WORK REQUIRED: Copy each line of the records below that has "show" in it.

Plain-text document sources:
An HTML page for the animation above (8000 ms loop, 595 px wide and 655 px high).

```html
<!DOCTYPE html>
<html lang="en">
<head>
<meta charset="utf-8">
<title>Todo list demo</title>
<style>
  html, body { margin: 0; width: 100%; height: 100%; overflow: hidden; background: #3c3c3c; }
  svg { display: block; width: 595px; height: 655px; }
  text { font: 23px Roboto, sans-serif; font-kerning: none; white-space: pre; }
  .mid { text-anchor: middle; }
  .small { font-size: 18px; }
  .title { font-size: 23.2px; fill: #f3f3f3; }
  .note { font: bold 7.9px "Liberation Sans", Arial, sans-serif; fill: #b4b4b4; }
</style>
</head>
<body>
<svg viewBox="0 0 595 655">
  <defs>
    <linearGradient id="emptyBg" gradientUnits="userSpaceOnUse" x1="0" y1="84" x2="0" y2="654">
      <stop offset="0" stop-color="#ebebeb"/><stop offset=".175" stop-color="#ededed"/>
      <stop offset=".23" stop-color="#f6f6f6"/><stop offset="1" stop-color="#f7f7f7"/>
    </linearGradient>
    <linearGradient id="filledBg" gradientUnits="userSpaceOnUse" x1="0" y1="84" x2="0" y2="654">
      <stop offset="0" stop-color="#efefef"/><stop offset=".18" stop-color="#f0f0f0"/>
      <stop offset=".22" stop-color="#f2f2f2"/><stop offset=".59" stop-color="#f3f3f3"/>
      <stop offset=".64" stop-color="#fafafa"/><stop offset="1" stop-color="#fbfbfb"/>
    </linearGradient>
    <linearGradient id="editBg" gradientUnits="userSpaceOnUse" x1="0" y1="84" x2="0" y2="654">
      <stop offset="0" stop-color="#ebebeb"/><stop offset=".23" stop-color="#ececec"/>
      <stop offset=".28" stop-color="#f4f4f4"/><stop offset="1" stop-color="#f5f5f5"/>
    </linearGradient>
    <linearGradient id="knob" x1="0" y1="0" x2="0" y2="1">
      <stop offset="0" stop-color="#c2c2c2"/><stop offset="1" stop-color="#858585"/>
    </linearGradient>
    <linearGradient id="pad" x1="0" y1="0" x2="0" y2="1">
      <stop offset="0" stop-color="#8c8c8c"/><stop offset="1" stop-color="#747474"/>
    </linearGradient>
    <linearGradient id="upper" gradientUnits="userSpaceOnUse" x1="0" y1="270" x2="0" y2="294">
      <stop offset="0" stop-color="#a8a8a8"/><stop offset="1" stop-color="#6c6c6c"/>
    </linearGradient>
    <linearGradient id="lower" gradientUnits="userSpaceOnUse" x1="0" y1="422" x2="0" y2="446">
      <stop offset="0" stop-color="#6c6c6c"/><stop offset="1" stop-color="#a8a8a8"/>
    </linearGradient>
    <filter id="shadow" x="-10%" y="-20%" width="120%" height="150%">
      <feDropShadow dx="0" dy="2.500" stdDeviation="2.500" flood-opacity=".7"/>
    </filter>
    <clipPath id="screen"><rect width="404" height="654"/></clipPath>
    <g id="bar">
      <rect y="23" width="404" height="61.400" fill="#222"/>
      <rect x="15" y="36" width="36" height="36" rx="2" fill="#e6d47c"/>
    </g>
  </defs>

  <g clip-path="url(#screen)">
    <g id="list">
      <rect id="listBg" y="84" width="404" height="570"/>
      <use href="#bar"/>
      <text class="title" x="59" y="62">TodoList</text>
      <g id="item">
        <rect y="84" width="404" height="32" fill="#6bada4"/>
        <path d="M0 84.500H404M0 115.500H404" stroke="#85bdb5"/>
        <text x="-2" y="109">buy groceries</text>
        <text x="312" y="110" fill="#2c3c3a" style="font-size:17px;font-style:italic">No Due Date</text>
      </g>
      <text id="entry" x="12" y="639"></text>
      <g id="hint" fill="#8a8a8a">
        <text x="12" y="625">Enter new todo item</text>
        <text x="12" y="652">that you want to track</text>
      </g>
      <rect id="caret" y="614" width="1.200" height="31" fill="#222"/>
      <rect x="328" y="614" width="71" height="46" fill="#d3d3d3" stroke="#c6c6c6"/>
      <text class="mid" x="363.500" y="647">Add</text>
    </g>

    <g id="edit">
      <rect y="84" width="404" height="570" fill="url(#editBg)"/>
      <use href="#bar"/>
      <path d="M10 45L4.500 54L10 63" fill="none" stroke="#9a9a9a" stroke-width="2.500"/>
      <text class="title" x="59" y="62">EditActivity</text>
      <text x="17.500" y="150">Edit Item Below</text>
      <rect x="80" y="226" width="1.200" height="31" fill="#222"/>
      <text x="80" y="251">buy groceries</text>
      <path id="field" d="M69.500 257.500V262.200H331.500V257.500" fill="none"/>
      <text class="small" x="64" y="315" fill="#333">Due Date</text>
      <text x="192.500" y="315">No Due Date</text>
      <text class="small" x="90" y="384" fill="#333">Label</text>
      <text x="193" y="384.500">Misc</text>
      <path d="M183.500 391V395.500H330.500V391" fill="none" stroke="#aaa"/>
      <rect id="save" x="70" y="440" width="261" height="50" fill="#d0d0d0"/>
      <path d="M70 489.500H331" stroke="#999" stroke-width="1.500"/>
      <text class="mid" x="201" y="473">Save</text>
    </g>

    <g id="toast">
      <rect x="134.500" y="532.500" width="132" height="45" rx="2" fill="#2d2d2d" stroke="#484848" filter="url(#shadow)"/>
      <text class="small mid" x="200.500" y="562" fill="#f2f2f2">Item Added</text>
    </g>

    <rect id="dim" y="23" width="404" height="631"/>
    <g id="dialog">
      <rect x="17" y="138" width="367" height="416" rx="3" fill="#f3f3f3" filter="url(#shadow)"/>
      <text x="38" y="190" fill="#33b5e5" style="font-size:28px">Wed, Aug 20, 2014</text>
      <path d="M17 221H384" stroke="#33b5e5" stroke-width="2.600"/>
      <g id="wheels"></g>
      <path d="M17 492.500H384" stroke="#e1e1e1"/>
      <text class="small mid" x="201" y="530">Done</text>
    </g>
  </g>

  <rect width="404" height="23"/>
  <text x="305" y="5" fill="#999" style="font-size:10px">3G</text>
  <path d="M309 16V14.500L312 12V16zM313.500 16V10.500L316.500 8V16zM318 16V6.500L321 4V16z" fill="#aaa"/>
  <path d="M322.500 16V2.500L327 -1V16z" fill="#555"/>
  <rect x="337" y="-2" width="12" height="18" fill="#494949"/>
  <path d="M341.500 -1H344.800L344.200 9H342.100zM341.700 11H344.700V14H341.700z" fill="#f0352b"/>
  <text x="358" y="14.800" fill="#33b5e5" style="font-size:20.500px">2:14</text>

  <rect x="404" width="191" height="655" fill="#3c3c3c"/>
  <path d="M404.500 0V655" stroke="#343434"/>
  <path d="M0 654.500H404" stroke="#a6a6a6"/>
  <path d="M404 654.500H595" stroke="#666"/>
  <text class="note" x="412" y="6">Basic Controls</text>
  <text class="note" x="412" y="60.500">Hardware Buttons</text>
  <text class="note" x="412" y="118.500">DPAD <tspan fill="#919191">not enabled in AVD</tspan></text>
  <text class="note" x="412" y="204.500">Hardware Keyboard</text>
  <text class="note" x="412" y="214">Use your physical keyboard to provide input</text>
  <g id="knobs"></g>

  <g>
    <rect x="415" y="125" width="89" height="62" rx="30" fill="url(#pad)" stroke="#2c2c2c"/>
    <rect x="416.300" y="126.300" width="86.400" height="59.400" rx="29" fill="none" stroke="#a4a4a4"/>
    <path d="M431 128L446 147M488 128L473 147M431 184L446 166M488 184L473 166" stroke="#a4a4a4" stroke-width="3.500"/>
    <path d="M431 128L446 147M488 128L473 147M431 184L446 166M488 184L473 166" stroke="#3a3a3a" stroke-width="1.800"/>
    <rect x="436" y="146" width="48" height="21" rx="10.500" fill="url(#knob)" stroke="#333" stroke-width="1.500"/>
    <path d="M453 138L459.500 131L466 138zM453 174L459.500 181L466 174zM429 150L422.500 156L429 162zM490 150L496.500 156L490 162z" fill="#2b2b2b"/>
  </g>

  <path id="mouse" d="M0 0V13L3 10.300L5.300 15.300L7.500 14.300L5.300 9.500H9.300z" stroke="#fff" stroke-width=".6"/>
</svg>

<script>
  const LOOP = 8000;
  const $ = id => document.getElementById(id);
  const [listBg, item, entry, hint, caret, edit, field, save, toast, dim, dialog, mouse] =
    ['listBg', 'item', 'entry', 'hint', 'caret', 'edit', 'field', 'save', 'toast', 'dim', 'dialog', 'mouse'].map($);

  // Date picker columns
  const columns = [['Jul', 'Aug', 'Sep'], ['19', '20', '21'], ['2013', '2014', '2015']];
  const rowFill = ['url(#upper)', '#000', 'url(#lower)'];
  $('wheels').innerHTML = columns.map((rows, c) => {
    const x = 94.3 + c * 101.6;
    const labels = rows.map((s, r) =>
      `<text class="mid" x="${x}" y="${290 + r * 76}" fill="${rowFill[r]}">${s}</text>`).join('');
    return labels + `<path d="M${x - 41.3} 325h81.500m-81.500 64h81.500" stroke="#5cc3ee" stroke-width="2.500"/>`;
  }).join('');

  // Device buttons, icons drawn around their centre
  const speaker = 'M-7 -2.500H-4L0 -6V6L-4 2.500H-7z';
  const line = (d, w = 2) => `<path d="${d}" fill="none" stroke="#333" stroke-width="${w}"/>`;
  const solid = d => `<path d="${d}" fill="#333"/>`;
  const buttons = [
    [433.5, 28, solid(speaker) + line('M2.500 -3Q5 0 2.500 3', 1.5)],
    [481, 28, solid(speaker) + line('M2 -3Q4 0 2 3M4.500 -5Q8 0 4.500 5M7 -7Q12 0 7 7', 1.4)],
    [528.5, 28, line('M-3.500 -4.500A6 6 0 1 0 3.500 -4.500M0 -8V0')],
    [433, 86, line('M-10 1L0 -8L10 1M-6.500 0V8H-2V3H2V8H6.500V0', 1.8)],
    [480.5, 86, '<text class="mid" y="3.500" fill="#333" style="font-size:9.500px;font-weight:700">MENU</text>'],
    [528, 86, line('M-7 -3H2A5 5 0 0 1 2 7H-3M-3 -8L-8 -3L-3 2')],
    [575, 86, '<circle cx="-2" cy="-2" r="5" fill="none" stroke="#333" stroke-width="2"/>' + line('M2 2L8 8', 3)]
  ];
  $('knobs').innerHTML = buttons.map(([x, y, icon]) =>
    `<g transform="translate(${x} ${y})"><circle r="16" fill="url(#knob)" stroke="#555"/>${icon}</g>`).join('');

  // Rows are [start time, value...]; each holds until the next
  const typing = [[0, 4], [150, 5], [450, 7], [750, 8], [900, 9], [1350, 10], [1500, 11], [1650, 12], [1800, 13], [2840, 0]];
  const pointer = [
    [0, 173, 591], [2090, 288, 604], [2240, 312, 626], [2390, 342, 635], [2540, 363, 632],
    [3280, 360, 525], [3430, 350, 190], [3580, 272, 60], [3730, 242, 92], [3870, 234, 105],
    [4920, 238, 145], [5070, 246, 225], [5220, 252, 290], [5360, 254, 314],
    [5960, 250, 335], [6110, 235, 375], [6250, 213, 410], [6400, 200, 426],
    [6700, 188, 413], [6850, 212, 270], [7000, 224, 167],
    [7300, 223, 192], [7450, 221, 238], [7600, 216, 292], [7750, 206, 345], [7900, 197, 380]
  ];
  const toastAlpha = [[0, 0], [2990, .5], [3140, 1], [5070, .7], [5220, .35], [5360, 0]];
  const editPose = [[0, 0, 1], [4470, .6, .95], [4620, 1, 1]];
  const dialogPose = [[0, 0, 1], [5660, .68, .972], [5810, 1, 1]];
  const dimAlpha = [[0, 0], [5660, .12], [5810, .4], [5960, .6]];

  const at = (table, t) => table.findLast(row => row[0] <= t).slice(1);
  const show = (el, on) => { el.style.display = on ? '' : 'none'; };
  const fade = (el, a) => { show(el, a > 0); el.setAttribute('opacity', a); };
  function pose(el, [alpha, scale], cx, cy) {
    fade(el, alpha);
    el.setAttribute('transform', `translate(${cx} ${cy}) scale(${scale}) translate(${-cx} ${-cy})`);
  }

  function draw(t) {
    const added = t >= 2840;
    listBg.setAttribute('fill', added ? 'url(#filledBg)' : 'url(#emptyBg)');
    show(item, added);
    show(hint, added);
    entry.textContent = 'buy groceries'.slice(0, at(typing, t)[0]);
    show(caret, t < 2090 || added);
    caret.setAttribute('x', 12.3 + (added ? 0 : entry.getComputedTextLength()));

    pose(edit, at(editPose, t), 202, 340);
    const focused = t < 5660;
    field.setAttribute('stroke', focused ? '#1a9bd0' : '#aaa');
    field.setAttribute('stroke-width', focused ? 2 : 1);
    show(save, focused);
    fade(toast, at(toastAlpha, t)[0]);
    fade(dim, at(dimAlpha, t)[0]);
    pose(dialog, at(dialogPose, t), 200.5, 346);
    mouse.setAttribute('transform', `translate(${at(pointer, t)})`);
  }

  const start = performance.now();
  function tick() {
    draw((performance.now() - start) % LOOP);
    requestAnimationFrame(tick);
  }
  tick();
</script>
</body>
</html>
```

FINAL ANSWER:
  const show = (el, on) => { el.style.display = on ? '' : 'none'; };
  const fade = (el, a) => { show(el, a > 0); el.setAttribute('opacity', a); };
    show(item, added);
    show(hint, added);
    show(caret, t < 2090 || added);
    show(save, focused);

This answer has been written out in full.